Required work. The expected output is each line below containing "height", copied in full.

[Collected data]
------------------------------------------------------------

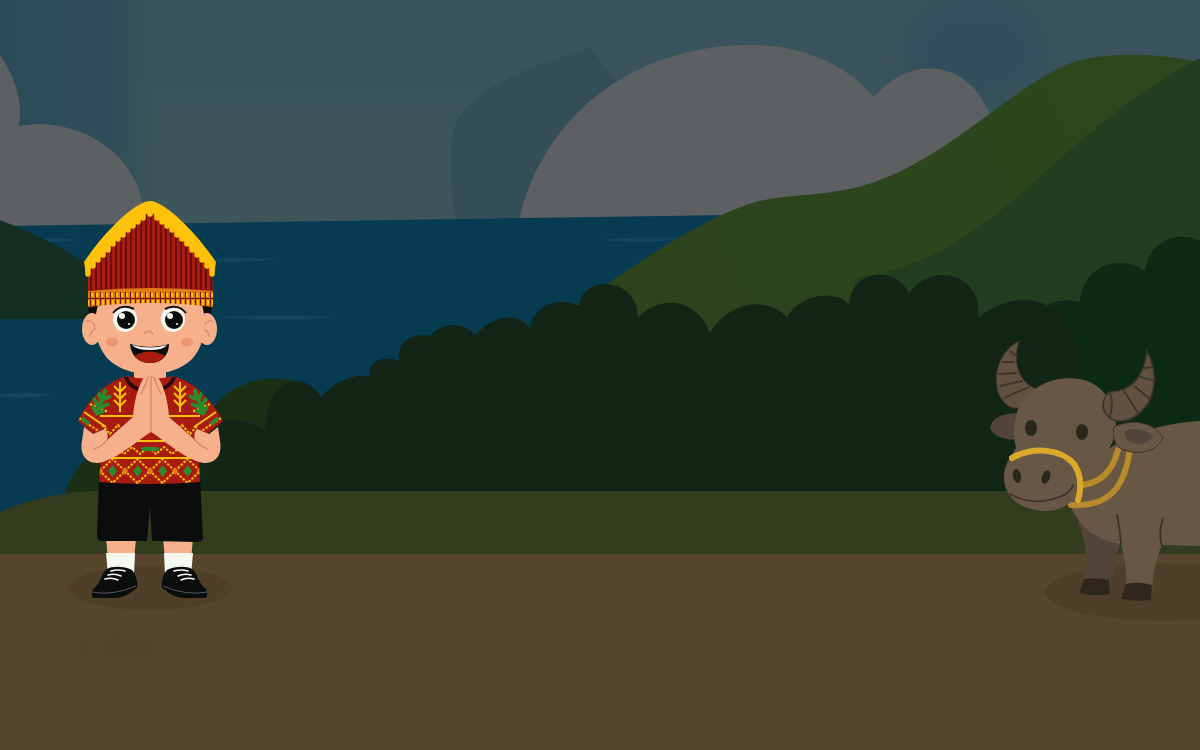
<!DOCTYPE html>
<html lang="en">
<head>
<meta charset="utf-8">
<title>Boy and buffalo by the lake</title>
<style>
:root{
  --cloud:#5d6063; --lake:#073b52; --ripple:#10475a;
  --island:#142e22; --hill:#2c431d; --hill-far:#213f20;
  --bush:#122516; --bush-right:#0d2a14; --shrub:#1b2f14;
  --grass:#343c1e; --ground:#57452d; --shade:#503f28;
  --skin:#f6b18c; --skin-line:#d98a68; --blush:#ee9572;
  --red:#a81c10; --maroon:#6d0d0f; --gold:#fdc209; --orange:#e07a12; --leaf:#2c8a2e;
  --ink:#0b0d0d; --white:#f7f7f2;
  --hide:#695745; --hide-dark:#53443a; --hide-line:#3f3329; --hoof:#30261f; --rope:#d9a92b; --rope-dark:#b98a2a;
}
html,body{margin:0;height:100%;overflow:hidden;background:var(--ground)}
svg{display:block;width:1200px;height:750px}
.cloud{fill:var(--cloud)} .lake{fill:var(--lake)} .ripples{fill:var(--ripple)}
.island{fill:var(--island)} .hill{fill:url(#hillLight)} .hill-far{fill:var(--hill-far)}
.bush{fill:var(--bush)} .bush-right{fill:var(--bush-right)} .shrub{fill:var(--shrub)}
.grass{fill:var(--grass)} .ground{fill:var(--ground)} .shade{fill:var(--shade)}
.skin{fill:var(--skin)} .skin-line{fill:none;stroke:var(--skin-line);stroke-width:1.4;stroke-linecap:round}
.blush{fill:var(--blush)} .ink{fill:var(--ink)} .white{fill:var(--white)}
.red{fill:var(--red)} .maroon{fill:var(--maroon)} .gold{fill:var(--gold)} .orange{fill:var(--orange)}
.thread{fill:none;stroke:var(--gold);stroke-width:2}
.stitch{stroke-dasharray:2.5 1.5}
.leaf{fill:none;stroke:var(--leaf);stroke-width:4;stroke-linecap:round}
.fringe{fill:none;stroke:var(--gold);stroke-width:5.5;stroke-linecap:round}
.lace{fill:none;stroke:var(--white);stroke-width:1.6;stroke-linecap:round}
.hide{fill:var(--hide)} .hide-dark{fill:var(--hide-dark)} .hoof{fill:var(--hoof)}
.hide-line{fill:none;stroke:var(--hide-line);stroke-width:1.8;stroke-linecap:round}
.rope{fill:none;stroke:var(--rope);stroke-width:6;stroke-linecap:round}
.rope-back{stroke:var(--rope-dark)}
.dark-eye{fill:#29271a}
</style>
</head>
<body>
<svg viewBox="0 0 1200 750" role="img" aria-label="A boy in a traditional hat greets with folded hands beside a lake, a buffalo stands on the right">
  <defs>
    <linearGradient id="sky" x2="0" y2="1">
      <stop offset="0" stop-color="#38535f"/><stop offset="1" stop-color="#3e565a"/>
    </linearGradient>
    <linearGradient id="skyDark" x2="1" y2="0">
      <stop offset="0" stop-color="#2c4b59"/><stop offset=".75" stop-color="#304e5a"/><stop offset="1" stop-color="#304e5a" stop-opacity="0"/>
    </linearGradient>
    <linearGradient id="hillLight" gradientUnits="userSpaceOnUse" x1="640" y1="300" x2="1150" y2="60">
      <stop offset="0" stop-color="#2c431d"/><stop offset="1" stop-color="#2d481d"/>
    </linearGradient>
    <filter id="soft" x="-30%" y="-30%" width="160%" height="160%"><feGaussianBlur stdDeviation="22"/></filter>
    <pattern id="hatStripes" width="5" height="10" patternUnits="userSpaceOnUse">
      <rect class="red" width="5" height="10"/><rect class="maroon" width="2" height="10"/>
    </pattern>
    <pattern id="hatBand" width="5" height="18" patternUnits="userSpaceOnUse" y="290">
      <rect class="orange" width="5" height="18"/>
      <path class="gold" d="M1 3h2v4h-2zM2 10h2v5h-2z"/><path class="maroon" d="M0 8h5v1h-5zM0 2h1v14h-1z"/>
    </pattern>
    <pattern id="weave" x="100" y="459" width="25" height="24" patternUnits="userSpaceOnUse">
      <path class="thread stitch" d="M0 12L12.5 0L25 12L12.5 24Z"/>
      <path fill="#2c8a2e" d="M12.5 6L17 12L12.5 18L8 12Z"/>
      <path class="orange" d="M0 8L3 12L0 16ZM25 8L22 12L25 16Z"/>
    </pattern>
    <clipPath id="shirtClip"><path id="shirtShape" d="M127 376Q150 382 173 376C196 383 211 399 223 421L207 434L197 430L200 482Q150 486 99 482L103 430L93 434L78 421C89 399 104 383 127 376Z"/></clipPath>
    <g id="sprig">
      <path class="thread" d="M0 -14V16M-6 -10L0 -4L6 -10M-6 -3L0 3L6 -3M-6 4L0 10L6 4"/>
    </g>
    <g id="fern">
      <path class="leaf" d="M0 -12V12M-6 -8L0 -2L6 -8M-7 0L0 6L7 0M-5 8L0 12L5 8"/>
    </g>
    <g id="eye">
      <ellipse class="white" rx="12" ry="13"/><circle class="ink" cx="1" cy="1" r="9"/>
      <circle class="white" cx="-3" cy="-3" r="3"/><circle class="white" cx="4" cy="5" r="1"/>
    </g>
    <g id="leg">
      <path class="skin" d="M106 538H136L134 560H108Z"/>
      <path class="white" d="M106 553H135L134 575H108Z"/>
      <path class="ink" d="M107 569C112 566 124 566 132 570C136 574 138 582 137 588C130 592 127 598 112 598H95C91 598 91 593 93 589C101 584 101 573 107 569Z"/>
      <path fill="none" stroke="#555b5b" d="M92 592Q113 596 136 586"/>
      <path class="lace" d="M111 571Q118 569 125 571M108 575Q115 573 121 576M105 579Q112 577 118 580"/>
    </g>
  </defs>

  <g id="backdrop">
    <rect width="1200" height="260" fill="url(#sky)"/>
    <rect width="155" height="240" fill="url(#skyDark)"/>
    <path fill="#304d58" opacity=".75" d="M455 220Q446 150 456 122C475 90 520 68 590 48L640 110L520 220Z"/>
    <ellipse fill="#294a5b" opacity=".55" cx="975" cy="55" rx="70" ry="45" filter="url(#soft)"/>
    <path class="cloud" d="M0 55C15 77 23 101 19 126C75 116 134 150 143 205V230H0Z"/>
    <path class="cloud" d="M519 222C540 120 630 45 750 45C802 45 847 65 874 97C912 53 969 61 990 115L900 225Z"/>
    <path class="lake" d="M0 226L730 215V520H0Z"/>
    <path class="ripples" d="M188 260Q230 256 279 259Q240 264 188 260ZM215 317Q280 313 335 317Q280 322 215 317ZM602 240Q640 236 684 238Q650 245 602 240ZM0 394Q30 391 54 395Q28 399 0 397ZM20 240Q50 236 80 240Q50 244 20 240Z"/>
    <path class="island" d="M0 220C40 236 75 251 110 284V319H0Z"/>
  </g>

  <g id="hills">
    <path class="hill" d="M560 315C620 277 686 225 752 203C790 192 832 198 877 181C952 154 1008 90 1068 64C1100 51 1160 53 1200 62V400H560Z"/>
    <path class="hill-far" d="M1200 58C1135 92 1080 140 1026 189C970 239 920 269 857 277L846 310V400H1200Z"/>
  </g>

  <g id="bushes">
    <path class="shrub" d="M64 497C76 452 120 425 205 420C224 385 262 370 306 384L330 497Z"/>
    <path class="bush-right" d="M1040 310Q1058 296 1080 302C1083 265 1119 253 1145 271C1148 240 1180 230 1200 241V497H1040Z"/>
    <path class="bush" d="M200 497V424Q242 412 266 432C263 382 302 366 321 397Q342 374 369 376C368 360 385 355 399 361C397 340 413 333 430 336C443 321 465 322 475 335C492 317 516 310 530 328C533 306 558 296 579 306C582 274 638 276 638 318C660 293 698 299 710 333C727 304 764 294 787 317C801 293 839 289 849 306C850 270 894 264 909 293C930 262 984 272 978 318C1020 283 1075 300 1079 360V497Z"/>
  </g>

  <g id="foreground">
    <path class="grass" d="M0 512Q50 491 100 491H1200V560H0Z"/>
    <rect class="ground" y="554" width="1200" height="196"/>
    <ellipse class="shade" cx="150" cy="588" rx="82" ry="22"/>
    <ellipse class="shade" cx="1165" cy="592" rx="120" ry="29"/>
    <ellipse class="shade" cx="130" cy="648" rx="100" ry="14" opacity=".5" filter="url(#soft)"/>
  </g>

  <g id="boy">
    <use href="#leg"/>
    <use href="#leg" transform="matrix(-1 0 0 1 299 0)"/>
    <path class="ink" d="M99 478H200L203 538Q202 542 197 542L152 541L150 506L147 541L102 541Q97 541 97 536Z"/>
    <path class="skin" d="M134 362H166V380Q150 396 134 380Z"/>

    <g id="shirt">
      <use href="#shirtShape" class="red"/>
      <g clip-path="url(#shirtClip)">
        <rect x="95" y="459" width="110" height="25" fill="url(#weave)"/>
        <path class="thread" d="M95 458H205M100 416H200M100 441H200"/>
        <path class="thread stitch" d="M100 447L108 454L116 447L124 454L132 447L140 454L148 447L156 454L164 447L172 454L180 447L188 454L200 447M102 425L110 434L118 425L126 434L134 425M166 425L174 434L182 425L190 434L198 425"/>
        <path class="thread" d="M84 412L106 427M216 412L194 427"/>
        <path class="thread stitch" d="M79 418L100 432M221 418L200 432M90 404L108 412M210 404L192 412"/>
        <path class="leaf" d="M83 419L88 423M217 419L212 423M143 449H157"/>
        <use href="#sprig" x="120" y="396"/><use href="#sprig" x="180" y="396"/>
        <use href="#fern" transform="translate(101 402) rotate(20)"/>
        <use href="#fern" transform="translate(199 402) rotate(-20)"/>
      </g>
      <path fill="none" stroke="#260c0c" stroke-width="4" d="M126 377C132 396 168 396 174 377"/>
    </g>

    <g id="arms">
      <path id="arm" class="skin" d="M84 427L93 434L105 429Q109 433 107 440L133 417C134 402 138 385 145 376Q148 371 151 374V432C138 440 121 456 103 462C89 466 79 457 82 441Z"/>
      <use href="#arm" transform="matrix(-1 0 0 1 302 0)"/>
      <path class="skin-line" d="M151 376V431M141 394Q146 384 148 377M161 394Q156 384 154 377M107 440Q101 447 94 449M195 440Q201 447 208 449"/>
    </g>

    <g id="head">
      <path class="ink" d="M88 300H212L210 326H90Z"/>
      <ellipse class="skin" cx="92" cy="329" rx="10" ry="16"/><ellipse class="skin" cx="207" cy="329" rx="10" ry="16"/>
      <path class="skin-line" d="M87 321Q95 320 95 329M90 336Q91 330 96 329M212 321Q204 320 204 329M209 336Q208 330 203 329"/>
      <path class="skin" d="M99 302H201C208 322 205 345 192 359C172 379 128 379 108 359C95 345 92 322 99 302Z"/>
      <ellipse class="blush" cx="112" cy="342" rx="6" ry="4.5"/><ellipse class="blush" cx="187" cy="342" rx="6" ry="4.5"/>
      <use href="#eye" x="125" y="319"/><use href="#eye" x="173" y="319"/>
      <path fill="none" stroke="#0b0d0d" stroke-width="2" d="M113 313Q121 303 134 309M165 309Q178 303 186 313"/>
      <path class="skin-line" d="M144 334Q149 328 153 334"/>
      <path class="ink" d="M130 344Q150 350 169 344C169 356 161 363 150 363S131 356 130 344Z"/>
      <path class="white" d="M132 345Q150 350 167 345Q164 350 150 350T132 345Z"/>
      <path class="red" d="M134 356Q150 347 165 356Q160 363 150 363T134 356Z"/>
    </g>

    <g id="hat">
      <path fill="url(#hatStripes)" d="M88 270C103 242 128 214 150 210C172 214 197 242 212 270L213 298H88Z"/>
      <path class="gold" d="M150 201C163 201 193 228 216 262L214 274L199 254L173 225L150 212L127 225L101 254L86 274L84 262C107 228 137 201 150 201Z"/>
      <path class="fringe" d="M88 262V274M93 256V266M98 250V260M103 244V255M108 238V250M113 233V244M118 228V239M123 224V235M128 219V230M133 215V226M138 211V222M143 208V218M150 206V214M157 208V218M162 211V222M167 215V226M172 219V230M177 224V235M182 228V239M187 233V244M192 238V250M197 244V255M202 250V260M207 256V266M212 262V274"/>
      <path fill="url(#hatBand)" d="M88 291Q150 285 213 291V307Q150 299 88 307Z"/>
    </g>
  </g>

  <g id="buffalo">
    <path class="hide-dark" d="M1078 520L1125 535C1113 555 1115 570 1110 588L1081 586C1088 563 1087 545 1078 520Z"/>
    <path class="hoof" d="M1084 579Q1096 577 1109 580L1110 594Q1095 597 1079 593Z"/>
    <path class="hide" d="M1068 500C1090 445 1145 424 1200 421V546L1162 545C1155 560 1153 575 1152 592H1126C1127 573 1125 558 1121 544C1095 540 1078 527 1068 500Z"/>
    <path class="hide-line" d="M1162 546Q1158 534 1163 518M1121 544Q1120 530 1117 515"/>
    <path class="hoof" d="M1126 584Q1138 581 1152 585L1151 600Q1136 602 1121 599Z"/>
    <path class="rope rope-back" d="M1118 450C1112 473 1100 482 1083 485M1130 448C1125 488 1109 507 1071 505"/>
    <path class="hide-dark" d="M1021 413C1002 412 991 419 990 428C994 438 1009 441 1021 439Z"/>
    <path id="horn" fill="#62513f" stroke="#3f3329" d="M1019 341C1001 350 991 374 999 395Q1007 410 1018 408Q1029 402 1036 389C1020 382 1012 365 1019 341Z"/>
    <path class="hide-line" d="M1010 351L1015 355M1003 362L1014 362M999 374L1016 373M1000 386L1022 381M1004 398L1029 387"/>
    <path class="hide" d="M1018 409C1031 384 1058 374 1084 380C1105 386 1115 405 1116 425C1116 449 1095 467 1082 483C1080 500 1063 511 1045 511C1020 510 1003 497 1004 475C1005 461 1013 455 1016 448C1013 435 1014 420 1018 409Z"/>
    <path class="hide" stroke="#3f3329" d="M1114 427C1134 417 1156 424 1163 438C1157 453 1134 457 1118 447Q1112 439 1114 427Z"/>
    <path class="hide-dark" d="M1124 431Q1143 425 1153 437Q1140 450 1126 439Z"/>
    <path fill="#62513f" stroke="#3f3329" stroke-width="1.6" d="M1147 351C1160 376 1155 402 1137 415C1121 426 1106 421 1103 407Q1103 396 1110 392C1132 391 1144 376 1147 351Z"/>
    <path class="hide-line" d="M1153 367L1145 368M1154 381L1141 377M1149 398L1134 386M1138 413L1124 391M1110 393Q1114 402 1110 416"/>
    <ellipse class="dark-eye" cx="1031" cy="428" rx="6" ry="8"/><ellipse class="dark-eye" cx="1082" cy="432" rx="6" ry="8"/>
    <path class="rope" d="M1012 458C1034 446 1061 449 1074 464Q1084 479 1078 500"/>
    <ellipse class="dark-eye" cx="1017" cy="476" rx="4" ry="7" transform="rotate(-12 1017 476)"/><ellipse class="dark-eye" cx="1046" cy="477" rx="4" ry="7" transform="rotate(22 1046 477)"/>
    <path class="hide-line" d="M1010 494Q1034 507 1059 497Q1071 493 1073 485"/>
  </g>
</svg>
</body>
</html>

------------------------------------------------------------

Task solution.
html,body{margin:0;height:100%;overflow:hidden;background:var(--ground)}
svg{display:block;width:1200px;height:750px}
    <filter id="soft" x="-30%" y="-30%" width="160%" height="160%"><feGaussianBlur stdDeviation="22"/></filter>
    <pattern id="hatStripes" width="5" height="10" patternUnits="userSpaceOnUse">
      <rect class="red" width="5" height="10"/><rect class="maroon" width="2" height="10"/>
    <pattern id="hatBand" width="5" height="18" patternUnits="userSpaceOnUse" y="290">
      <rect class="orange" width="5" height="18"/>
    <pattern id="weave" x="100" y="459" width="25" height="24" patternUnits="userSpaceOnUse">
    <rect width="1200" height="260" fill="url(#sky)"/>
    <rect width="155" height="240" fill="url(#skyDark)"/>
    <rect class="ground" y="554" width="1200" height="196"/>
        <rect x="95" y="459" width="110" height="25" fill="url(#weave)"/>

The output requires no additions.